NOTE - "Red Barn" is actually the first big WHITE barn you pass after leaving Jenner. It's about 12 miles north of Jenner (not too many barns of any type out there). Red Barn south is 1/4 south of the Red Barn. Red Barn north is 500 yards north of Red Barn.

- Red Barn North/Pedotti Reef - also a very popular location due to the shore picking available. It's accessed through a gate directly west of the ranger kiosk for the Fort Ross Reef Campground.
- Fort Ross Coves (north and south) - the north cove is very popular because it is well protected from the northwest swell. Parking is the Fort Ross main parking lot and you have to hike to your entry. - The Old Mill - is an area west and south of the point of land immediately before you get to the Fort Ross Store as you head north on at the shallower depths. It's also very exposed. But if you can work 25', the area immediately south of the washrocks is very productive.
- Timber Cove - is a commercial campground. Somewhat "rustic" but it has one of the two hot showers on the Sonoma Coast (send $5 for the location of the 2nd hot show :). It also has the boat hoist. $21 to launch a boat with up to 3 people. $6 per person trespass fee above and beyond that. Kayaks don't count as a boat. Along the north side of the outer cove, abalone can be found at relatively shallow depths (15' to 20').
- Stillwater Cove - is the easiest access point on the Sonoma coast. This is where I usually launch a kayak to access some pretty spectacular freediving within a 15 minute paddle. Within the cove itself, a lot of people hammer the south side. It's relatively shallow (average is about 8') but it's also pretty picked over. On the north side of the cove, just beyond the first washrock, there's a ridge that varies from 8' to 25' deep. Every time I check that ridge, I start seeing abs in 15' of water as I'm heading toward Japan. So I'd suggest either the north side of Stillwater Cove or outside the farthest wash rocks on the south side of the cove. The hit 25'/30', the center of the cove 50 yards out is full of nice size abs.
- "The Washing Machine" - is a cove about 100 yards north of Stillwater Cove. It can be accessed by swimming out of Stillwater or climbing down to a small beach. I understand the pickings are rather good because 1) the "cove" area is a jumbled bottom 5' to 12' deep and 2) it's sufficiently exposed that it's lumpy enough on most days to keep most divers out. The place spooks me and I stay away. But that's personal. It should be fine for strong divers smart enough to recognize marginal conditions. Unfortunately, way too many strong divers aren't that smart.
- Ocean Cove - another commercial campground. They have a marginal boat launch. It's steep and long. And it sets you in Ocean Cove which is large and shallow with a couple of barely submerged rocks. Really exciting cove on days with swell over 6' and better. I've never dove the cove for abs. I'm also told it's a great night dive for crab.
- Salt Point - is a state park. The Gerstle Cove marine reserve is where the fish & game wardens return all surviving abalone confiscated from reserve is carpeted by abalone and all of them are off limits.

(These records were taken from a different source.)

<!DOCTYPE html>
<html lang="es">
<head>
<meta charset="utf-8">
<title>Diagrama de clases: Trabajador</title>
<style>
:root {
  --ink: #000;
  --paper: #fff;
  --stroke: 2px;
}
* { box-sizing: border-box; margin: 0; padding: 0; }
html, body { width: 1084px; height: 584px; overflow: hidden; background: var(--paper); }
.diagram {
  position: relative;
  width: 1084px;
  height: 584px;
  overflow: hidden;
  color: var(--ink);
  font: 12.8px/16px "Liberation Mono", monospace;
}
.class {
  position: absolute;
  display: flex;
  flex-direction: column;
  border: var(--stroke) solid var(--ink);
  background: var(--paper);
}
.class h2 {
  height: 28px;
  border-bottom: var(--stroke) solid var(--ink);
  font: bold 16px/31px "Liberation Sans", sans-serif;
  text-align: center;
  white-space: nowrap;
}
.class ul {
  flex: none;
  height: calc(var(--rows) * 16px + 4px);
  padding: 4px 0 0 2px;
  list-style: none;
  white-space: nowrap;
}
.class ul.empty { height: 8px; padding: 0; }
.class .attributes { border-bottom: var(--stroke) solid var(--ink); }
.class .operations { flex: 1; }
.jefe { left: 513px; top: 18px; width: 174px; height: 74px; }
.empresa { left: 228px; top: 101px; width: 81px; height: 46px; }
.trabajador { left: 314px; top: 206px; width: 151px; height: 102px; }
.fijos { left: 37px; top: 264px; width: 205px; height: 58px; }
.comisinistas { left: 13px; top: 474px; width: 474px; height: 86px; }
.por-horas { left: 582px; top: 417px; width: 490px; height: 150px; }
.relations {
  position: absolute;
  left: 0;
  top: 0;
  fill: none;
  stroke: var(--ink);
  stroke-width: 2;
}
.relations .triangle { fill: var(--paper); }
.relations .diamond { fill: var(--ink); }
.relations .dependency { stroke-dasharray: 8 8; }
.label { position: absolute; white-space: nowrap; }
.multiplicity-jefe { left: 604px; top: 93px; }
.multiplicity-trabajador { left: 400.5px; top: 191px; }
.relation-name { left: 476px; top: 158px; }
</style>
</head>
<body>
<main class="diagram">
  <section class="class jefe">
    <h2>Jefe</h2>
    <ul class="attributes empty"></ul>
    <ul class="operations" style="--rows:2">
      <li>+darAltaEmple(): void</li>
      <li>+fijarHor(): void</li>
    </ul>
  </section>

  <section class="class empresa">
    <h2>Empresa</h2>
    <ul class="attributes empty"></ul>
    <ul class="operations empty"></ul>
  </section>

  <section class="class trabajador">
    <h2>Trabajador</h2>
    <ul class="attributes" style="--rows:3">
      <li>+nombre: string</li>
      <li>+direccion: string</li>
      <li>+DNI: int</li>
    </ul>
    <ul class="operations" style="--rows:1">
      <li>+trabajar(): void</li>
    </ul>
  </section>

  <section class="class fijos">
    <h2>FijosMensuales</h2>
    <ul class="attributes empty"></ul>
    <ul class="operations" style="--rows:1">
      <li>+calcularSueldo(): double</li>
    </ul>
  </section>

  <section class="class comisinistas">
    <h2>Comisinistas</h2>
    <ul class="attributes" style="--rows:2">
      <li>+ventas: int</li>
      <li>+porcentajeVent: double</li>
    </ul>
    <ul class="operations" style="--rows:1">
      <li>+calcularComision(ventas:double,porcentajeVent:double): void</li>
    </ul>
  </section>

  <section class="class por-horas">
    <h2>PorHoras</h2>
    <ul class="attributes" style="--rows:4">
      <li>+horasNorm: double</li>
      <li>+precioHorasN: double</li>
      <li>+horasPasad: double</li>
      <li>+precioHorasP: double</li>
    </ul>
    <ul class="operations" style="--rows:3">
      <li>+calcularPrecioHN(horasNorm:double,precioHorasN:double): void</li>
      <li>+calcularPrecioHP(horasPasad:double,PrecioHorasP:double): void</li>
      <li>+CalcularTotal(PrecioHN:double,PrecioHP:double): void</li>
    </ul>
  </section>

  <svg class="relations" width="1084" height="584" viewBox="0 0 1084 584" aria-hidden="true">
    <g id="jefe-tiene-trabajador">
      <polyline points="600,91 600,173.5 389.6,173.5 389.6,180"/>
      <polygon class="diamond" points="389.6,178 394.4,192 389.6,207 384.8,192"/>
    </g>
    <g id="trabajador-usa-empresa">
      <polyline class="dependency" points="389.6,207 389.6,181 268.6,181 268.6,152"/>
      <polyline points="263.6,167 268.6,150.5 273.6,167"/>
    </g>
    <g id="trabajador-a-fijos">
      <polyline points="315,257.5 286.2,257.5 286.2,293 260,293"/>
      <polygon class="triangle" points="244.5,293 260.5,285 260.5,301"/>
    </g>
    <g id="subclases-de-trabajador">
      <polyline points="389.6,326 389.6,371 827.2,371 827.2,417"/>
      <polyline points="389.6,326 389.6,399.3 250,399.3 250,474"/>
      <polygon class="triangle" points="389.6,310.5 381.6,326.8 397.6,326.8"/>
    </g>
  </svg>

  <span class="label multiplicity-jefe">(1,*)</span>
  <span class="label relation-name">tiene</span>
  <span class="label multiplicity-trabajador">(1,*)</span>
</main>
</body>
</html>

However, just outside the reserve on the north side, pickings get pretty good really quick. The south cove is also a popular ab dive site.
- Fisk Mill Cove - is a long cove starting at Stump Beach and going north for a couple of miles. There are a number of access points along the highway and they all lead to good abalone diving. If you can see kelp on the surface, there'll be abalone below.
- Horseshoe Cove - is north facing and not usually a friendly place to dive. But, at this time of the year, the swell swings from all directions. This is a good location when the swell is coming from the southerly quadrants.